Cardinal Sean O'Malley today issued a reprieve for a Dorchester Catholic Church that was due to close its doors at the end of this month.
"After consulting with your pastor, Fr. Chris Palladino, and Archdiocesan leadership, we recognize that many in the parish and the wider community are not in favor of suspending liturgies at St. Brendan’s Church," O'Malley wrote. "It seems clear that more discussion about these matters is needed. For that reason, we are not suspending liturgies at St. Brendan’s Church on May 31st."
In his letter, O'Malley says that a new working group will be set up to review the church's future with a deadline of Sept. 30.

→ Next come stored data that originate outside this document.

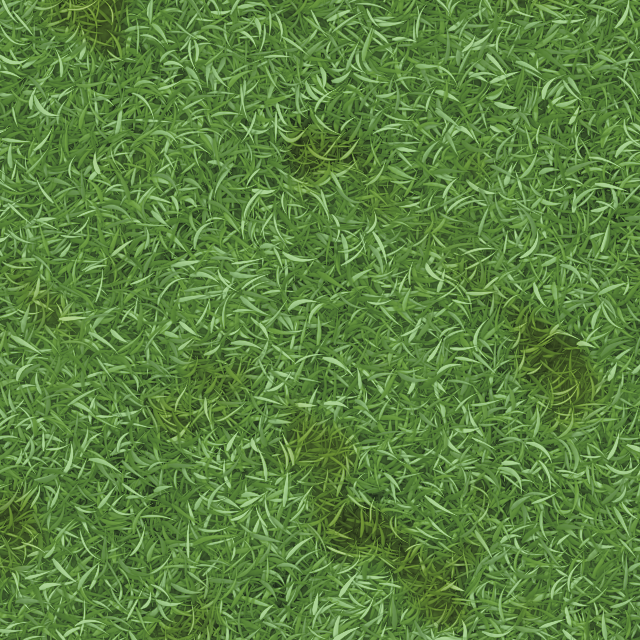
Write a Shadertoy shader that draws this texture.

```glsl
// Dense meadow turf: layered, curved grass blades over dark soil with thin olive patches.

const int LAYERS = 20;
const float CELLS = 25.0;          // blades per canvas side in one layer
const float SHADOW_REACH = 0.004;
const float SHADOW_STRENGTH = 0.28;

const vec3 SOIL   = vec3(0.12, 0.18, 0.10);
const vec3 DEEP   = vec3(0.20, 0.29, 0.15);
const vec3 SHADE  = vec3(0.27, 0.41, 0.19);
const vec3 LEAF   = vec3(0.34, 0.51, 0.21);
const vec3 BRIGHT = vec3(0.44, 0.62, 0.26);
const vec3 SAGE   = vec3(0.42, 0.57, 0.34);
const vec3 PALE   = vec3(0.56, 0.73, 0.48);
const vec3 GLINT  = vec3(0.68, 0.83, 0.59);
const vec3 OLIVE_TINT = vec3(1.10, 0.97, 0.78);

vec3 hash33(vec3 p) {
    p = fract(p * vec3(0.1031, 0.1030, 0.0973));
    p += dot(p, p.yxz + 33.33);
    return fract((p.xxy + p.yxx) * p.zyx);
}

vec2 gradient(vec2 cell) {
    return hash33(vec3(cell, 71.0)).xy * 2.0 - 1.0;
}

// Gradient noise, roughly -0.7 to 0.7.
float gradientNoise(vec2 p) {
    vec2 i = floor(p), f = fract(p);
    vec2 s = f * f * (3.0 - 2.0 * f);
    vec2 e = vec2(1.0, 0.0);
    float low = mix(dot(gradient(i), f), dot(gradient(i + e), f - e), s.x);
    float high = mix(dot(gradient(i + e.yx), f - e.yx),
                     dot(gradient(i + 1.0), f - 1.0), s.x);
    return mix(low, high, s.y);
}

float ramp(float a, float b, float x) {
    return clamp((x - a) / (b - a), 0.0, 1.0);
}

// Thin, worn places in the turf.
float wornPatch(vec2 uv) {
    float n = gradientNoise(uv * 5.5 + 3.7) + 0.4 * gradientNoise(uv * 14.0);
    return smoothstep(0.06, 0.45, n);
}

// Maps brightness (0 to 1) and coolness to a grass colour.
vec3 grassColor(float tone, float cool) {
    vec3 c = mix(SOIL, DEEP, ramp(0.0, 0.06, tone));
    c = mix(c, SHADE, ramp(0.06, 0.20, tone));
    c = mix(c, LEAF, ramp(0.20, 0.41, tone));
    c = mix(c, mix(BRIGHT, SAGE, cool), ramp(0.41, 0.68, tone));
    c = mix(c, PALE, ramp(0.68, 0.90, tone));
    return mix(c, GLINT, ramp(0.90, 1.10, tone));
}

// Blade space: x is distance to the edge, y the signed side, z root-to-tip 0..1.
vec3 bladeShape(vec2 p, float angle, float halfLength, float halfWidth, float bend) {
    vec2 along = vec2(cos(angle), sin(angle));
    vec2 q = vec2(dot(p, along), dot(p, vec2(-along.y, along.x)));
    float t = clamp(q.x / halfLength, -1.0, 1.0);
    q.y -= bend * halfLength * (t * t - 0.4);
    float s = 0.5 + 0.5 * t;
    float width = halfWidth * (0.5 + 0.5 * smoothstep(0.0, 0.25, s)) * (1.0 - s * s);
    float d = max(abs(q.y) - width, abs(q.x) - halfLength);
    return vec3(d, clamp(q.y / halfWidth, -1.0, 1.0), s);
}

// Paints one layer of blades, on its own turned grid, onto turf = (tone, coolness).
vec2 paintLayer(vec2 turf, vec2 uv, float layer, float depth, float flow, float worn, float pixel) {
    float turn = layer * 2.4;
    float c = cos(turn), s = sin(turn);
    vec2 grid = mat2(c, -s, s, c) * uv * CELLS + 200.0 + 0.37 * layer;
    vec2 home = floor(grid - 0.5);
    for (int k = 0; k < 4; k++) {
        vec2 cell = home + vec2(k % 2, k / 2);
        vec3 place = hash33(vec3(cell, layer * 7.0 + 1.0));
        vec2 p = (grid - cell - 0.5 - 0.34 * (place.xy - 0.5)) / CELLS;
        if (dot(p, p) * CELLS * CELLS > 0.74) continue;

        vec3 form = hash33(vec3(cell + 90.0, layer * 11.0 + 3.0));
        float presence = smoothstep(0.0, 0.1, form.z + 0.1 - 0.8 * worn * depth);
        if (presence < 0.05) continue;

        float angle = flow + (place.z - 0.5) * 2.8 - turn;
        float halfLength = mix(0.38, 0.74, form.x) / CELLS;
        float halfWidth = mix(0.0020, 0.0046, form.y * form.y) * presence * (1.0 - 0.3 * worn);
        vec3 blade = bladeShape(p, angle, halfLength, halfWidth, (form.z - 0.5) * 0.6);
        if (blade.x > SHADOW_REACH) continue;

        vec3 look = hash33(vec3(cell + 150.0, layer * 13.0 + 5.0));
        float shadow = 1.0 - smoothstep(0.0, SHADOW_REACH, blade.x);
        turf.x *= 1.0 - SHADOW_STRENGTH * shadow;
        float tone = mix(0.32, 0.80, depth) + (look.x - 0.5) * 0.8;
        tone += 0.09 * blade.y + 0.22 * (blade.z - 0.5) - 0.12 * worn;
        float cool = smoothstep(0.3, 0.8, look.y + 0.1 - 0.5 * worn);
        float cover = 1.0 - smoothstep(-0.8 * pixel, 0.8 * pixel, blade.x);
        turf = mix(turf, vec2(max(tone, 0.05), cool), cover);
    }
    return turf;
}

void mainImage(out vec4 fragColor, in vec2 fragCoord) {
    vec2 uv = fragCoord / iResolution.y;
    float pixel = 1.0 / iResolution.y;
    float worn = wornPatch(uv);
    float flow = mix(0.2 + 2.2 * gradientNoise(uv * 4.0), 1.1, 0.5 * worn);

    // Soil, then blades from the shaded bottom to the sunlit top.
    vec2 turf = vec2(0.12 + 0.15 * gradientNoise(uv * 90.0), 0.3);
    for (int i = 0; i < LAYERS; i++) {
        float depth = float(i) / float(LAYERS - 1);
        turf = paintLayer(turf, uv, float(i), depth, flow, worn, pixel);
    }

    // Broad clumps and fine leaf grain.
    turf.x += 0.10 * gradientNoise(uv * 7.0 + 20.0) + 0.07 * gradientNoise(uv * 170.0);
    vec3 color = grassColor(turf.x, turf.y);
    color *= mix(vec3(1.0), OLIVE_TINT, 0.7 * worn);
    fragColor = vec4(color, 1.0);
}
```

The announcement comes in response to mounting pressure from longtime parishioners who are dead-set against any closure. An online petition appealing for the church to "remain open for worship while ensuring all considerations are given to the past, present, and future worshippers" has been picking up steam and a planned vigil set for the date of the closure— May 31— was in the works.
In March, the current pastor requested that the church on Gallivan Boulevard be "relegated" by O'Malley— a formal step that— if carried out— would mean that the building would no longer be considered worship space. The pastor, Rev. Chris Palladino, informed parishioners that the church would close on May 31 regardless of when O'Malley ruled on the matter due to what he has characterized as unsafe and worsening physical conditions at the church.
St. Brendan and St. Ann churches are both part of one parish— St. Martin de Porres— that was created in 2018. The parish has amassed significant debt and deferred maintenance costs in excess of $3 million by some reports. A steady plunge in weekly attendance and donations has also complicated matters.
In a three-page letter dated Feb. 10, Palladino advised O’Malley that the church building has been “in obvious decline for years” and noted that he was “shocked to discover the gravity of its poor condition” upon taking up pastoral duties there in July 2021.
“We’re in crisis mode,” Palladino told the Reporter in March, explaining that he decided to transfer all liturgies, including weddings, to St. Ann’s church beginning June 1 “regardless” of the decision-making timeline with the archdiocese.
In his letter dated May 20, O'Malley underlined the "compelling financial pressures that necessitate decisions about how the parish will assure its future."
"The decisions that must be reached impact all those who worship at St. Ann Church, St. Brendan Church, as well as the St. Brendan school families," O'Malley wrote. "St. Martin de Porres Parish is facing significant operating shortfalls and the need for significant capital improvements for the functionality and safety of the buildings. Meeting this challenge will require the resources of the community, the parish, and the school. Therefore, I am asking that a working group, which will include parish representation, develop a financial plan by September 30, 2022, presenting a recommendation for the buildings and operations the parish can support. It is important that serious consideration is given to the impact that recommendations would have on both the parish and the school. Details about this process will be forthcoming.
O'Malley's letter concludes: "It is my hope that this additional time for parish planning will lead to consensus regarding the best options that are feasible and can be sustained."
In a messsge to parishioners sent on May 21, Fr. Palladino said: "As directed by the Cardinal, the normal liturgy schedule will remain; however, we must realize that the disrepair of the church continues to progress, attendance continues to decrease and financial woes persist.
"I have requested to remain as your pastor through this process and ask for your continued prayers for our parish family."
News of the cardinal’s decision was hailed by parishioners, including John O’Toole, one of several community leaders who organized push-back to the May 31 closing plan. O’Toole, who previously served on the parish council for two decades, said in an interview that the mood in the community is thankful and optimistic given Friday's news.
“We are a blue-collar neighborhood and we’ve always been willing to help ourselves in this neighborhood. There’s some simple preventative maintenance that should alleviate a lot of problems at the church,” he said, adding:
“So, we’re hopeful and grateful here and we have an open ear. We’re grateful for the opportunity to be heard.”
Lauren O’Brien, a lifelong St. Brendan congregant who penned an appeal to O’Malley that was published in the Reporter in April, thanked the Cardinal “for hearing our plea and halting the closure of our Church.”
She told the Reporter: “I hope that we can work together on a plan to keep St Brendan Church open for generations to come. We still have much work to do in a short period of time and this Pentecost we are praying the Holy Spirit will empower us.
“I hope the archdiocese will consider providing us strong supportive pastoral leadership during this time to partner with this community, help reinvigorate the Catholic Faith here and support efforts to find the best path forward. “Getting Catholics in the neighborhood to come home to St. Brendan Church will require enthusiastic and creative evangelization.”
Editor's Note: This story was originally published on Fri, May 20 and updated on Wed., May 25 with reaction from parishioners.